The pro-HoR Libya Herald caims sources at the Labraq international airport near Bayda told them that the security personnel were acting on orders from top military figures. The Herald sees this as a reference to General Khalifa Haftar, commander of the Libyan National Army — the military forces of the HoR, al-Thinni's own government. An official in Malta confirmed al-Thinni was to fly there for a meeting. The Herald notes al-Thinni had previously been prevented from boarding a plane. In July last year he was prevented from flying out of Mitiga airport but this is in the area controlled by the rival Tripoli-based GNC government. The militia there are hostile to al-Thinni and his government. This is hardly comparable since in this case he is being prevented from flying by his own security forces.The pro-GNC publication Libya Observer gives more details. The Observer refers to the security personnel as "gunmen" connected to Khalifa Haftar militias and claims there were reports of gunfire between Al-Thinni's guards and the militia members.
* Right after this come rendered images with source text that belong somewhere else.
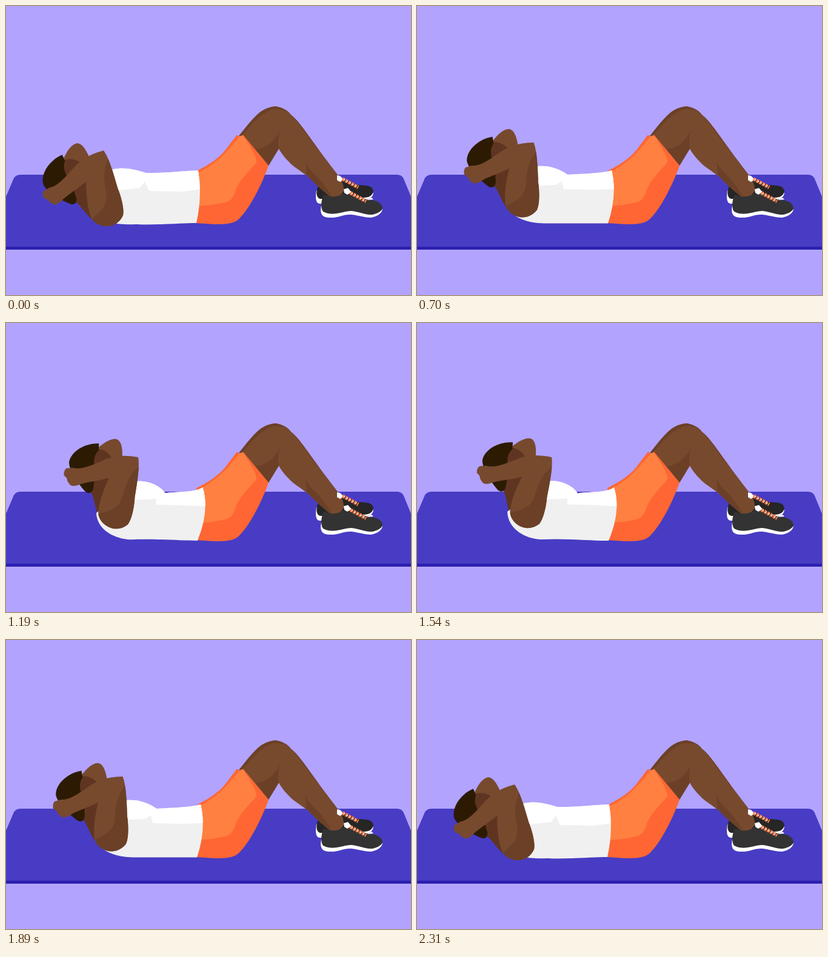
Recreate the animation shown at these times as an HTML page. Size 668 by 478 pixels, loop 2.38 s.

```html
<!DOCTYPE html>
<html lang="en">
<head>
<meta charset="utf-8">
<title>Crunch</title>
<style>
html, body { margin: 0; width: 100%; height: 100%; overflow: hidden; background: #b2a3ff; }
svg { display: block; width: 100vw; height: 100vh; }
.skin { fill: #774a2e; }
.dim { fill: #6b4027; }
.white { fill: #fff; }
.lace { fill: none; stroke: #ff7a45; stroke-width: 6; stroke-dasharray: 4 1.5; }
.knot { fill: none; stroke: #fff; stroke-width: 2; stroke-dasharray: 2 3.5; }
</style>
</head>
<body>
<svg viewBox="0 0 668 478">
  <defs>
    <clipPath id="shirtClip"><path class="shirt"/></clipPath>
    <path id="armShape" d="M192 226C198 240 199 270 200 292C203 312 202 330 198 338C190 348 180 350 174 350C160 349 148 340 146 328C144 310 147 290 152 269C135 278 118 283 108 289Q98 296 92 294Q84 288 84 284L78 280Q76 272 80 268L90 265C105 266 120 254 135 244C150 233 165 227 192 226Z"/>
    <clipPath id="armClip"><use href="#armShape"/></clipPath>
    <g id="laces">
      <path class="lace" d="M0 0L26 14"/>
      <path class="knot" d="M2 1L26 14"/>
    </g>
  </defs>

  <rect width="668" height="478" fill="#b2a3ff"/>
  <path fill="#483cc4" d="M-2 320L12 287Q15 279 24 279H645Q653 279 656 286L670 320V400H-2Z"/>
  <rect y="398" width="668" height="5" fill="#2b20b0"/>

  <!-- far leg and shoe -->
  <path class="dim" d="M384 215C398 197 410 182 421 174C432 167 440 166 446 166C456 168 466 173 470 180C486 192 500 218 546 278L552 296L480 240L430 230Z"/>
  <path class="white" d="M512 305C510 318 511 327 518 327L530 326L590 320Q604 321 606 309Z"/>
  <path fill="#262626" d="M515 298C511 306 511 318 519 319L590 317Q604 317 606 306C604 296 594 297 580 296C572 294 562 288 556 287L545 300L525 305Z"/>

  <!-- near leg -->
  <path class="skin" d="M388 216C402 200 418 178 440 171C452 169 462 172 468 178C480 190 489 203 498 216C515 238 532 260 546 278C552 284 558 295 557 306L549 316H536C525 308 512 296 504 288C492 275 475 268 466 257C458 249 453 242 450 236L433 264L400 225Z"/>
  <path class="dim" d="M452 206Q447 222 450 236L433 264L412 237Q438 234 452 206Z"/>
  <path class="dim" d="M494 254C496 268 508 276 520 289L538 315C525 308 512 296 504 288L496 279Z"/>
  <path class="white" d="M546 280L551 281L557 287L551 291L546 288Z"/>
  <use href="#laces" x="555" y="286"/>

  <!-- near shoe -->
  <path class="white" d="M520 330C517 345 522 350 535 350C552 350 556 344 570 345C585 347 592 350 602 350C614 348 620 342 621 336Z"/>
  <path fill="#333" d="M524 312C519 322 519 335 523 340C540 349 555 339 570 339C585 341 594 346 605 345C614 343 621 338 621 334C619 322 605 321 597 320C582 318 576 311 567 307L557 309Q550 316 536 315Z"/>
  <path class="white" d="M557 303L564 301L570 308L563 312L558 309ZM595 321L603 317L606 320Z"/>
  <use href="#laces" x="568" y="309"/>

  <!-- shorts -->
  <path fill="#ff6633" d="M314 273C340 260 352 250 362 238L381 213L386 217L391 213L433 264C424 290 405 330 388 348C380 358 372 361 345 361L312 359Z"/>
  <path fill="#ff8040" d="M316 276C345 262 362 245 386 215L391 214C402 232 415 250 413 259C400 274 385 288 379 304C372 328 362 324 340 329L316 331Z"/>

  <g class="body">
    <path class="skin" d="M122 227C130 216 141 204 151 204C160 205 164 218 166 230L146 242Z"/>
    <path fill="#5f3522" d="M121 228C135 220 155 236 158 250L152 275L149 332L146 331C138 320 134 305 127 298L118 250Z"/>
    <path fill="#2c1b02" d="M124 217C104 220 82 237 82 257C84 270 105 290 119 300C125 302 129 300 130 292L128 265C121 250 119 238 126 228Z"/>
  </g>
  <path class="shirt" fill="#f0f0f0"/>
  <path id="light" class="white" clip-path="url(#shirtClip)"/>
  <g class="body">
    <use href="#armShape" class="skin"/>
    <path class="dim" clip-path="url(#armClip)" d="M193 226L197 240C180 262 182 275 179 300C176 318 160 324 145 332V360H210V226Z"/>
  </g>
</svg>
<script>
const STEP = 70, LOOP = 2380;
const HOLDS = [6, 11, 21, 26];   // steps that repeat the pose before
const RISE = 18, FALL = 10, TOP = 1.03, TURN = 27;

const all = (selector, name, value) =>
  document.querySelectorAll(selector).forEach(e => e.setAttribute(name, value));
const smooth = x => x * x * (3 - 2 * x);

// 0 is lying down, 1 is raised
function lift(n) {
  const up = n / RISE;
  if (up < 1) return TOP * (0.8 * smooth(up) + 0.2 * up);
  return TOP * (1 - smooth(Math.min(1, (n - RISE) / FALL)));
}

function draw(ms) {
  const step = Math.floor(ms % LOOP / STEP);
  const u = lift(step - HOLDS.filter(h => h <= step).length);
  const at = (x, y, dx, dy) => `${x + dx * u} ${y + dy * u} `;

  // Head and arms turn as one around the elbow
  const elbow = `${161 + 61 * u} ${239 - 35 * u + 18 * u * u}`;
  all('.body', 'transform', `translate(${elbow}) rotate(${TURN * (u - 0.5)}) translate(-192 -226)`);

  const chest = at(176, 270, 42, -9);
  const belly = at(231, 276, 34, 6);
  const waist = at(317, 272, 8, 0);
  const hip = at(314, 359, 2, 1);
  const back = at(215, 361, -10, -3);
  const shoulder = at(147, 345, 2, -33);
  all('.shirt', 'd', 'M' + chest +
    'C' + at(195, 266, 45, -6) + at(212, 270, 46, 0) + belly +
    'C' + at(255, 277, 25, 1) + at(290, 273, 20, 9) + waist +
    'Q' + at(324, 315, 13, -5) + hip +
    'C' + at(285, 359, 0, 1) + at(245, 363, 0, -7) + back +
    'C' + at(190, 362, -10, -5) + at(158, 360, -8, -18) + shoulder + 'Z');

  all('#light', 'd', 'M150 250H345L' + at(345, 300, 0, 4) + at(290, 307, 0, -6) +
    at(236, 306, 12, -6) + at(229, 290, 19, 0) + at(221, 301, 17, -10) + at(150, 309, 0, -16) + 'Z');
}

const start = performance.now();
function tick() {
  draw(performance.now() - start);
  requestAnimationFrame(tick);
}
tick();
</script>
</body>
</html>
```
After the clash, al-Thinni was said to have been transported to a safe place, presumably by his guards. Al-Thinni was scheduled to attend an oil conference in Malta. The HoR government has set up its own rival National Oil Company(NOC) in the east and is trying to lure foreign oil buyers to bypass the neutral NOC located in Tripoli. So far foreign buyers have been wary of bypassing the established NOC. The UN had warned the HoR not to further complicate the situation by setting up its own oil company but the HoR paid no attention.While the reason why al-Thinni was prevented from making the trip is not clear, the Observer speculates that the militia intended to arrest al-Thinni for dismissing the deputy for security affairs Al-Mihdi Allabad, who had maintained good relations with Haftar militias. Theoretically Haftar's "militias" are now just part of the Libyan National Army but Haftar maintains control over them and the units appear loyal to him rather than the HoR government.A Maltese paper also reported on the incident and indicated that Al-Thinni would not be attending a scheduled meeting in Malta. As well as referencing some of the Libya Herald account and its mentioning of General Haftar, the paper also claims a source reported gunfire was heard during a standoff between an "armed group" and airport security officers. The conference was organized by the HoR-created National Oil Corporation.The paper also says sources told it that the dispute between Al-Thinni and Haftar was over the HoR failure to appoint a defence minister. Perhaps Khalifa had someone in mind but al-Thinni did not want to appoint anyone when he is,or rather was, in the process of signing on to a new Government of National Accord(GNA) promoted by the UN. However, the HoR has just recently rejected the latest version of the Libyan Political Agreement(LPA) that incorporates some of the demands of the GNC, and called its negotiators back to Tobruk for consultations.There appears to be a serious breach between the Al-Thinni government and Haftar. Haftar had rejected the earlier LPA that the HoR had accepted. He also refuses to engage in negotiations with the militia of the Tripoli government, Libya Dawn and calls them terrorists. So recalcitrant has he been that he is named by the EU as one of several people to be subject to sanctions for blocking the peace process. Even within the HoR establishment he has had several other disputes including recent conflict with Ibrahim Jathran or Jodran, the commander of the militias that guard the eastern oil ports. A Jathran convoy was attacked on Haftar's command.The situation in eastern Libya appears increasingly unstable with a possible military coup in the offing rather than any signing of the LPA.